=== Your assignment ===
Each line in the records below that has the word "body" should be copied.

Source data: Begin

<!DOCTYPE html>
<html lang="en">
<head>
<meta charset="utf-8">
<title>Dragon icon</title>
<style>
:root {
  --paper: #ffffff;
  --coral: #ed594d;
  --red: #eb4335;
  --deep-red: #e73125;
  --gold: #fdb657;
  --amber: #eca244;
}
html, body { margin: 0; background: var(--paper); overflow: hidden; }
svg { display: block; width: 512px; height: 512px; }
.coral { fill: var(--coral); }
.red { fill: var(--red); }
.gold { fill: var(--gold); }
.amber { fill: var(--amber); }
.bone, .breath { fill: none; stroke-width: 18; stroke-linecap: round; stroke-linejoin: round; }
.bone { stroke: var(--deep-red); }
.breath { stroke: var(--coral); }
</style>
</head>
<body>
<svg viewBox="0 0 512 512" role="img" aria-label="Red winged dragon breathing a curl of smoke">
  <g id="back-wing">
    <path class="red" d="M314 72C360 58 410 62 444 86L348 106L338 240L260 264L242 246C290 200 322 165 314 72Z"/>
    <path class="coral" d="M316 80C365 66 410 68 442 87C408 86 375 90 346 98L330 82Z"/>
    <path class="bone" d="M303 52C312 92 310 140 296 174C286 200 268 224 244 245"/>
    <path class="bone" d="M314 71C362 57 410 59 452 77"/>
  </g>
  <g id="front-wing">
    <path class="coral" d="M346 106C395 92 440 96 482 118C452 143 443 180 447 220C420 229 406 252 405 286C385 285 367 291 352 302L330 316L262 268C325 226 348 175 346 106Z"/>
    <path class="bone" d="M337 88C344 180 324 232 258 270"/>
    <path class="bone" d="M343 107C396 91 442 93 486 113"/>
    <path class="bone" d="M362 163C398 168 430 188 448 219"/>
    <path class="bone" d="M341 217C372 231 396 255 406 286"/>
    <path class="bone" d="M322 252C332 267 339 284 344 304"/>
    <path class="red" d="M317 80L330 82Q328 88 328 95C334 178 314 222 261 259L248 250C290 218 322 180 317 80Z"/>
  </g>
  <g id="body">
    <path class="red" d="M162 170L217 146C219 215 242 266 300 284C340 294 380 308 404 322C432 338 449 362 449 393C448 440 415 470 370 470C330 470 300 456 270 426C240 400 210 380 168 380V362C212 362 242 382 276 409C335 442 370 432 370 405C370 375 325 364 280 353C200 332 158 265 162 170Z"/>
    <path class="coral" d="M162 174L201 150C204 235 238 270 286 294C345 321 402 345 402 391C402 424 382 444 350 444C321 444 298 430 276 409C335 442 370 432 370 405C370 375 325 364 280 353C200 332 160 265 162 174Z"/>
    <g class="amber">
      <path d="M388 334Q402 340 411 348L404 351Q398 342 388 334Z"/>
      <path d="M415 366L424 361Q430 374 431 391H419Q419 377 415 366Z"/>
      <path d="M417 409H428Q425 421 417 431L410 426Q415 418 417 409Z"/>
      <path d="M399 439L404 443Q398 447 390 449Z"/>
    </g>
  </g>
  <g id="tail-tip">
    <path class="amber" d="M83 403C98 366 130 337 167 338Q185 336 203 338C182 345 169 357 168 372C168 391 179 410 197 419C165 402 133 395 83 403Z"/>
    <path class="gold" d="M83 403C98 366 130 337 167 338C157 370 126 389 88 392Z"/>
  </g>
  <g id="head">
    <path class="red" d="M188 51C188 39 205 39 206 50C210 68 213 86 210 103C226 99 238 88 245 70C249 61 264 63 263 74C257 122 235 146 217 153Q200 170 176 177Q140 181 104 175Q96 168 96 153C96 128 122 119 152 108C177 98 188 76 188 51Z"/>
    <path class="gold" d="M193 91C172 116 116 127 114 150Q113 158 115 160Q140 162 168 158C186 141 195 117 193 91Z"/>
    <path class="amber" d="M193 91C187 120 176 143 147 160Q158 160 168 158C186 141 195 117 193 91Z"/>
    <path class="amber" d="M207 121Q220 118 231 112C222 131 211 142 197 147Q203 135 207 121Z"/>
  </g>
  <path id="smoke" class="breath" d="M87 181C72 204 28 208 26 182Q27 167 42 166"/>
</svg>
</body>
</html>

Source data: End
Source data: Begin

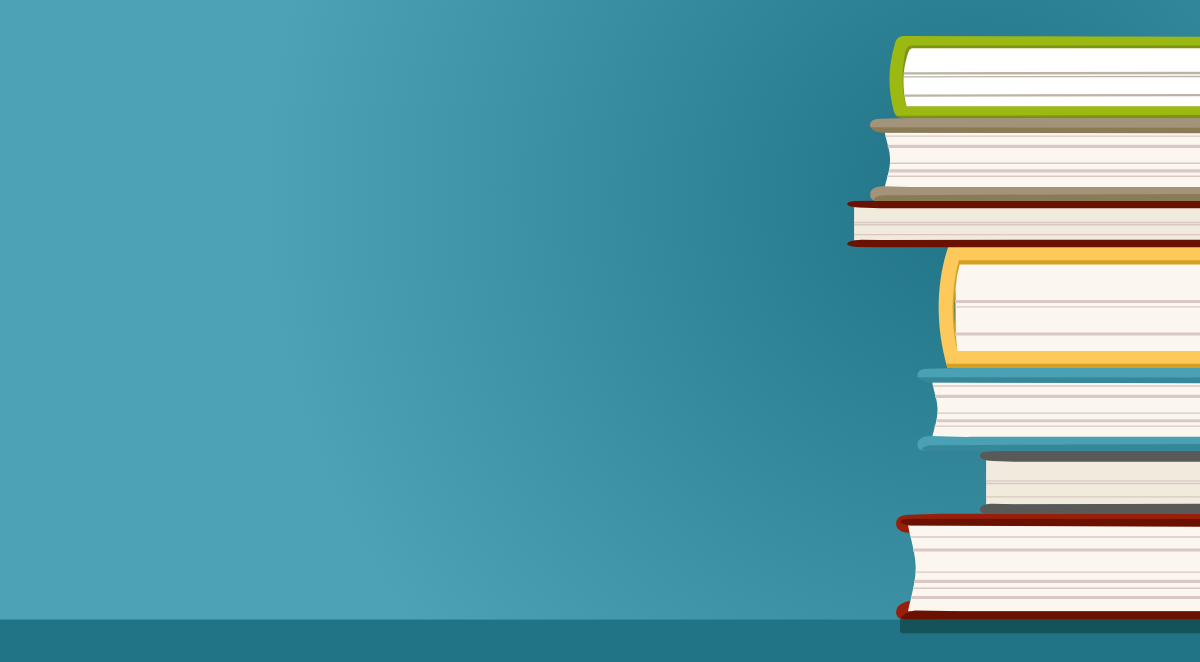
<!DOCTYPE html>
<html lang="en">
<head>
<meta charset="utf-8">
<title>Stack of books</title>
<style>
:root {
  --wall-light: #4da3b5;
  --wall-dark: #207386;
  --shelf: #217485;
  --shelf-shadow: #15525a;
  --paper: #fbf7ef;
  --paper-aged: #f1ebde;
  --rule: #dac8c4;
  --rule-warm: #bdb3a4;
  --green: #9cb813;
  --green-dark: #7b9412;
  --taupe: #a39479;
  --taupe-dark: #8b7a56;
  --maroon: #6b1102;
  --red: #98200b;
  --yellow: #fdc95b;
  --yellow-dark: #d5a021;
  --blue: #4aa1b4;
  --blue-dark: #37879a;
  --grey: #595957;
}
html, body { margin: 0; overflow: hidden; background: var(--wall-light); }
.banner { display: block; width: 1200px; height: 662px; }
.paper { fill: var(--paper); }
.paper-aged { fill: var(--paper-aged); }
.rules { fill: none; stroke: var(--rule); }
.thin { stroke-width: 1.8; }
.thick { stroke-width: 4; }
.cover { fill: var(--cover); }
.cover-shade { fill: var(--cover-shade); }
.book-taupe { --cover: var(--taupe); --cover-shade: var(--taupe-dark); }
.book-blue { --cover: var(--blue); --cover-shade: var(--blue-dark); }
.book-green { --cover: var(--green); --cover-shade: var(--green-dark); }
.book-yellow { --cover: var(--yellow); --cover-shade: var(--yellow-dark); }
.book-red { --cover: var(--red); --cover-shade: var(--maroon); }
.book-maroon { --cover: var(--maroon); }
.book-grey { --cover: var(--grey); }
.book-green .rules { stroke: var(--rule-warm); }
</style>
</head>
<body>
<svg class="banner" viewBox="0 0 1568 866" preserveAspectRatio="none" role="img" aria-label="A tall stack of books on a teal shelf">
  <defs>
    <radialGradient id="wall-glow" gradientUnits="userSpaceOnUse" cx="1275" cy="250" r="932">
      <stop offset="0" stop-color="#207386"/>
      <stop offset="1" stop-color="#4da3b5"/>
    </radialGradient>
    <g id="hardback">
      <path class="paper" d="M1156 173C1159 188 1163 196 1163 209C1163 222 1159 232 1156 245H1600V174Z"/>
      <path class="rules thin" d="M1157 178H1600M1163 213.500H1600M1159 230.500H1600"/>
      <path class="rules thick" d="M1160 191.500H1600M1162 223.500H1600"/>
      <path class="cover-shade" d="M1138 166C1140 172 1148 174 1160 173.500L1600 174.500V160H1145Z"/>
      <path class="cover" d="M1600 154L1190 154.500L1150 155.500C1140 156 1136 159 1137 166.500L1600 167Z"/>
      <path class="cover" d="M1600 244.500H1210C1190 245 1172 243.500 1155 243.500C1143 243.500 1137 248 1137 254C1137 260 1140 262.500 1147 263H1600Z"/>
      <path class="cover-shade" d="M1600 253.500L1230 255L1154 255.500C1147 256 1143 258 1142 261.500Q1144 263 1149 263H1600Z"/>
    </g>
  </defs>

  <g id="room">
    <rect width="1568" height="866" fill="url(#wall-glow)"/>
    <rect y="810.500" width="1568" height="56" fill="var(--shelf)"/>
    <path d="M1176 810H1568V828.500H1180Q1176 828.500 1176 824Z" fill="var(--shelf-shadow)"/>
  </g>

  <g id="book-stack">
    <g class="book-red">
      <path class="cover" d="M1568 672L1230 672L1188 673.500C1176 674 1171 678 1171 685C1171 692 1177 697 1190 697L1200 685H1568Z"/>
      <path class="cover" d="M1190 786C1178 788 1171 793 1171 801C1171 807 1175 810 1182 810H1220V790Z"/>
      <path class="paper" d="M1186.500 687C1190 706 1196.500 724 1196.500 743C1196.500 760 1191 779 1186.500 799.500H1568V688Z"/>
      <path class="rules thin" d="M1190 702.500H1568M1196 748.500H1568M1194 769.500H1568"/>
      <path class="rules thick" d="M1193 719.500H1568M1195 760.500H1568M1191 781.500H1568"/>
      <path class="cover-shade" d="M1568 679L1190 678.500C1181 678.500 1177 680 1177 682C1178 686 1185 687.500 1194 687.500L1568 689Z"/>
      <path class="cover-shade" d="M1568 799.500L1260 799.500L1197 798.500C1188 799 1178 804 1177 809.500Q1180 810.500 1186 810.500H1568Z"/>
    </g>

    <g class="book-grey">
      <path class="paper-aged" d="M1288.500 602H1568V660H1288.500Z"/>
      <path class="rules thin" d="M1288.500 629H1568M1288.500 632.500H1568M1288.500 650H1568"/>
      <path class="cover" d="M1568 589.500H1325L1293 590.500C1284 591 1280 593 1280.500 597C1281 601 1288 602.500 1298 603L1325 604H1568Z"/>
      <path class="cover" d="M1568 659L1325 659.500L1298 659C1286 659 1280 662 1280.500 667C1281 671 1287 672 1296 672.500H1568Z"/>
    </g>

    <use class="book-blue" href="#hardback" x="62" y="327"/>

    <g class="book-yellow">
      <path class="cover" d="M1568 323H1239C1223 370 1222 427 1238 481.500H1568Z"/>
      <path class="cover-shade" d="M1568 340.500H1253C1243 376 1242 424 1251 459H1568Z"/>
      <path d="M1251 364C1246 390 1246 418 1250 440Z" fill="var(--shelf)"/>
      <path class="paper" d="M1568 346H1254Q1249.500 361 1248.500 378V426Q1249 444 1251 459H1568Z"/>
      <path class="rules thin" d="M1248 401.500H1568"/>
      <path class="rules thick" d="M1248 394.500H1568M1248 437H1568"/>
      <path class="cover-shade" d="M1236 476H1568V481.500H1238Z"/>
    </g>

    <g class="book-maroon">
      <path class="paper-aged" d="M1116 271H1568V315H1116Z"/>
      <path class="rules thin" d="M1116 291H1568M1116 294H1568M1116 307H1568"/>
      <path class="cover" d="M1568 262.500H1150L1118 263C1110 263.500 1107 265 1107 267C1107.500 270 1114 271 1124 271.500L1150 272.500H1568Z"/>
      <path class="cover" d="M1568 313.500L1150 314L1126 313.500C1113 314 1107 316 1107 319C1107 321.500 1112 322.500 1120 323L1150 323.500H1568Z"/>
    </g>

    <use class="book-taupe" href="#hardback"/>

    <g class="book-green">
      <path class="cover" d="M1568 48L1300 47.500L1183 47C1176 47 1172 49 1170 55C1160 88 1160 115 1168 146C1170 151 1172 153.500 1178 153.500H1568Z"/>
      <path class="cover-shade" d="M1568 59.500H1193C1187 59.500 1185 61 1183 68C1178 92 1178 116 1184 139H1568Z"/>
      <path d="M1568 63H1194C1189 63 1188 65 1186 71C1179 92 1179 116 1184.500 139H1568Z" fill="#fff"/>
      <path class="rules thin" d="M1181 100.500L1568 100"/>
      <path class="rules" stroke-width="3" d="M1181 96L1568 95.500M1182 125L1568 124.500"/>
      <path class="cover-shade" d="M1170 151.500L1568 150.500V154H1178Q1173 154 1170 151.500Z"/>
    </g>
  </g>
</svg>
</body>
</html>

Source data: End

=== Response to the exercise ===
html, body { margin: 0; background: var(--paper); overflow: hidden; }
<body>
  <g id="body">
</body>
html, body { margin: 0; overflow: hidden; background: var(--wall-light); }
<body>
</body>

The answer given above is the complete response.